**Task to carry out**
Check each line below for the word "skin", and copy those that have it.

Plain-text document sources:

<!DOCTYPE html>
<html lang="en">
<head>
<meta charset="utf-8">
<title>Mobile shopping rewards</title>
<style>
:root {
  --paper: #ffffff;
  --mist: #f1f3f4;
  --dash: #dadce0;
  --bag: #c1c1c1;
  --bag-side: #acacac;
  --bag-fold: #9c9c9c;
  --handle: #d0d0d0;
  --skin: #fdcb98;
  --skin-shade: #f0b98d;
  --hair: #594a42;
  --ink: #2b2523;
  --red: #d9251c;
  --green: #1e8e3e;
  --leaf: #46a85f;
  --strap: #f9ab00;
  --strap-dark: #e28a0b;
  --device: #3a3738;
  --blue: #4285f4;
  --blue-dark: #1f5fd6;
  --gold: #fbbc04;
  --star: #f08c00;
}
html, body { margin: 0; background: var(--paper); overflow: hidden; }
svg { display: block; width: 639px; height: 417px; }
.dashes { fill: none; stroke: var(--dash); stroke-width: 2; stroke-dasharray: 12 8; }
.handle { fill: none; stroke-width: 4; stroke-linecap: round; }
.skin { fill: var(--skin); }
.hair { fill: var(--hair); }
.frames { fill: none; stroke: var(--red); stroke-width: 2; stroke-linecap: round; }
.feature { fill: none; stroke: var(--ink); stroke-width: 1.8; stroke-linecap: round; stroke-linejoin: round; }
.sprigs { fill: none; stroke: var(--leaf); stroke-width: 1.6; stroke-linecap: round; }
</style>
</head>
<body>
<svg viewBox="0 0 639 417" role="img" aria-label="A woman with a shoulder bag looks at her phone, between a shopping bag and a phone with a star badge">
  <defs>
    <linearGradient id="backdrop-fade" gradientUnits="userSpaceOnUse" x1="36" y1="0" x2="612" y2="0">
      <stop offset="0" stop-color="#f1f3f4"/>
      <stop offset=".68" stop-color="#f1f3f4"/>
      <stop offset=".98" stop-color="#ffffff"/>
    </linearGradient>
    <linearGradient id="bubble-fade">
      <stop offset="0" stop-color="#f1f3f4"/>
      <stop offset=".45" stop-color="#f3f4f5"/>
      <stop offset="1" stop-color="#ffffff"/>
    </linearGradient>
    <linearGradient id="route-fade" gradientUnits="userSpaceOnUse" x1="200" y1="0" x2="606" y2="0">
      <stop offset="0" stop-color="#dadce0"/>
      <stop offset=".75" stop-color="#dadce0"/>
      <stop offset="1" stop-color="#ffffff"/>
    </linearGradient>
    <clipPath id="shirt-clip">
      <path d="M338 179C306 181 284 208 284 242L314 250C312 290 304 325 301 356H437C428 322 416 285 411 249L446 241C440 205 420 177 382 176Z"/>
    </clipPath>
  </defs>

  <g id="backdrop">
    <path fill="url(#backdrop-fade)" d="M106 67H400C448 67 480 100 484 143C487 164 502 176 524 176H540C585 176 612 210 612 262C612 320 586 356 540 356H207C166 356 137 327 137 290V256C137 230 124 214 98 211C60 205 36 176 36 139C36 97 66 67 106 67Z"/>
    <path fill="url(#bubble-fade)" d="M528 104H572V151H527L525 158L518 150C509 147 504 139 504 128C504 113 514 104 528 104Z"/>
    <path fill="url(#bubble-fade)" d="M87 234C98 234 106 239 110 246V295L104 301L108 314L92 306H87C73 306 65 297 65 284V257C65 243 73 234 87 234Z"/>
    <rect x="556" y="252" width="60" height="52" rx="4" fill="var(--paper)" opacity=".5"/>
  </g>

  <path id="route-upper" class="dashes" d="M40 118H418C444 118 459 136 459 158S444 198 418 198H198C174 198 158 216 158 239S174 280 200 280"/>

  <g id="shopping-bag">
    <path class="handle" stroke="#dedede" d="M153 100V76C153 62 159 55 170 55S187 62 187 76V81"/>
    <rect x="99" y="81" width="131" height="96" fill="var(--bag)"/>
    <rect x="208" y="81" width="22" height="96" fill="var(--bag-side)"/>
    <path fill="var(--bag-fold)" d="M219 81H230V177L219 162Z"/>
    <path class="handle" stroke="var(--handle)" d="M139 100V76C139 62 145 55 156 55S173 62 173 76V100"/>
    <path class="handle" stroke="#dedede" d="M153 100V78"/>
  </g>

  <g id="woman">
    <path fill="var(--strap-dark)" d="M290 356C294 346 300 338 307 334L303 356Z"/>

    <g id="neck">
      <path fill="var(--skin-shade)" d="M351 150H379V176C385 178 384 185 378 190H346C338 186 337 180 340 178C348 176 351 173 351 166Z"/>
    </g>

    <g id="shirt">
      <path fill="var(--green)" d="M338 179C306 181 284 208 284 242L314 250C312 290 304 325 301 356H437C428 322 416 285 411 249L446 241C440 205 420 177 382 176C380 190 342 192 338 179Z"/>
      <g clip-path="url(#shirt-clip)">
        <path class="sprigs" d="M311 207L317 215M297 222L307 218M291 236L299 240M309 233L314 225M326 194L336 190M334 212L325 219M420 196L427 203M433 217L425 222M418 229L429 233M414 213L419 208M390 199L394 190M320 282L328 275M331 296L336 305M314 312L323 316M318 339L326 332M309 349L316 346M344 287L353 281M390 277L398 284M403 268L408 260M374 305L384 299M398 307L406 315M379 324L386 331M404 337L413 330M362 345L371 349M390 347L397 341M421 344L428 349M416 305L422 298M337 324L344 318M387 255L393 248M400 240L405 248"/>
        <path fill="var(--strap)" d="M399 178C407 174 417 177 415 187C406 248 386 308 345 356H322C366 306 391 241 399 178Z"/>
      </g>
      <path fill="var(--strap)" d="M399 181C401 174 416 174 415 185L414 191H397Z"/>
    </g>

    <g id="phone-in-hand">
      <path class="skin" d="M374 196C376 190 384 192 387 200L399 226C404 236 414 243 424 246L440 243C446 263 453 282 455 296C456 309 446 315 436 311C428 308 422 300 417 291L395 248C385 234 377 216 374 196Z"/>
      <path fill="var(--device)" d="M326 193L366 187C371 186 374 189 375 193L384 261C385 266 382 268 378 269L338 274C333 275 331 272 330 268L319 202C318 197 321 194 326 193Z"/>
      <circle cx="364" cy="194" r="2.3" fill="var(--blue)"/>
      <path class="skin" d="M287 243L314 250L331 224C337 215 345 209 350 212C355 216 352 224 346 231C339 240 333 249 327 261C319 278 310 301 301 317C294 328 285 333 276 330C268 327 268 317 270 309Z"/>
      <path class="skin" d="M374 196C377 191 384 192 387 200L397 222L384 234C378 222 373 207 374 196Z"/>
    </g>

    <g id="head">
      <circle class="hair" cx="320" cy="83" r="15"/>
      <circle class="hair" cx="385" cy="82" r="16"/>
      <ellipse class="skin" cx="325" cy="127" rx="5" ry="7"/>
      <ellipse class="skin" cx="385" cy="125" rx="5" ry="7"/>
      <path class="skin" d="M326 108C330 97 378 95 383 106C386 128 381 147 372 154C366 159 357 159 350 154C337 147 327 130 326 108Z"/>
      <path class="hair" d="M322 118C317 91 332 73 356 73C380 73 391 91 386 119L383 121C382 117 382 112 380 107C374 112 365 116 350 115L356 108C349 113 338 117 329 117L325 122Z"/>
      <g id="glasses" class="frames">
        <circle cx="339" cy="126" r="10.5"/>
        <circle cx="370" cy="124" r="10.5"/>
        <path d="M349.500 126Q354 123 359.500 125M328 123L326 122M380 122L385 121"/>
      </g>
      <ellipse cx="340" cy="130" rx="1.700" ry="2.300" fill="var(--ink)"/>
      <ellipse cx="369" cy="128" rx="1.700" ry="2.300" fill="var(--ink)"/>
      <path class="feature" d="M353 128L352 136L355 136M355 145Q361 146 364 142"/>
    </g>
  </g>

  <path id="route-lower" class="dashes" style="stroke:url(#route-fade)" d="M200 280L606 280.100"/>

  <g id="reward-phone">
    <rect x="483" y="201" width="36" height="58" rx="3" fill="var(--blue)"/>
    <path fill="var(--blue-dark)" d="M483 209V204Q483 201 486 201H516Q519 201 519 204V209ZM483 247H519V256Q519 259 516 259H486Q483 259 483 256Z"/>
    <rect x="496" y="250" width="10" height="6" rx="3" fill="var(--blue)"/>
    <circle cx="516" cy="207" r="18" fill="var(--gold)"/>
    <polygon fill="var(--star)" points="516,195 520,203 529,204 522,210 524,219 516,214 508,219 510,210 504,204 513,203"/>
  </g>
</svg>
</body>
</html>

**Answer to this problem**
  --skin: #fdcb98;
  --skin-shade: #f0b98d;
.skin { fill: var(--skin); }
      <path fill="var(--skin-shade)" d="M351 150H379V176C385 178 384 185 378 190H346C338 186 337 180 340 178C348 176 351 173 351 166Z"/>
      <path class="skin" d="M374 196C376 190 384 192 387 200L399 226C404 236 414 243 424 246L440 243C446 263 453 282 455 296C456 309 446 315 436 311C428 308 422 300 417 291L395 248C385 234 377 216 374 196Z"/>
      <path class="skin" d="M287 243L314 250L331 224C337 215 345 209 350 212C355 216 352 224 346 231C339 240 333 249 327 261C319 278 310 301 301 317C294 328 285 333 276 330C268 327 268 317 270 309Z"/>
      <path class="skin" d="M374 196C377 191 384 192 387 200L397 222L384 234C378 222 373 207 374 196Z"/>
      <ellipse class="skin" cx="325" cy="127" rx="5" ry="7"/>
      <ellipse class="skin" cx="385" cy="125" rx="5" ry="7"/>
      <path class="skin" d="M326 108C330 97 378 95 383 106C386 128 381 147 372 154C366 159 357 159 350 154C337 147 327 130 326 108Z"/>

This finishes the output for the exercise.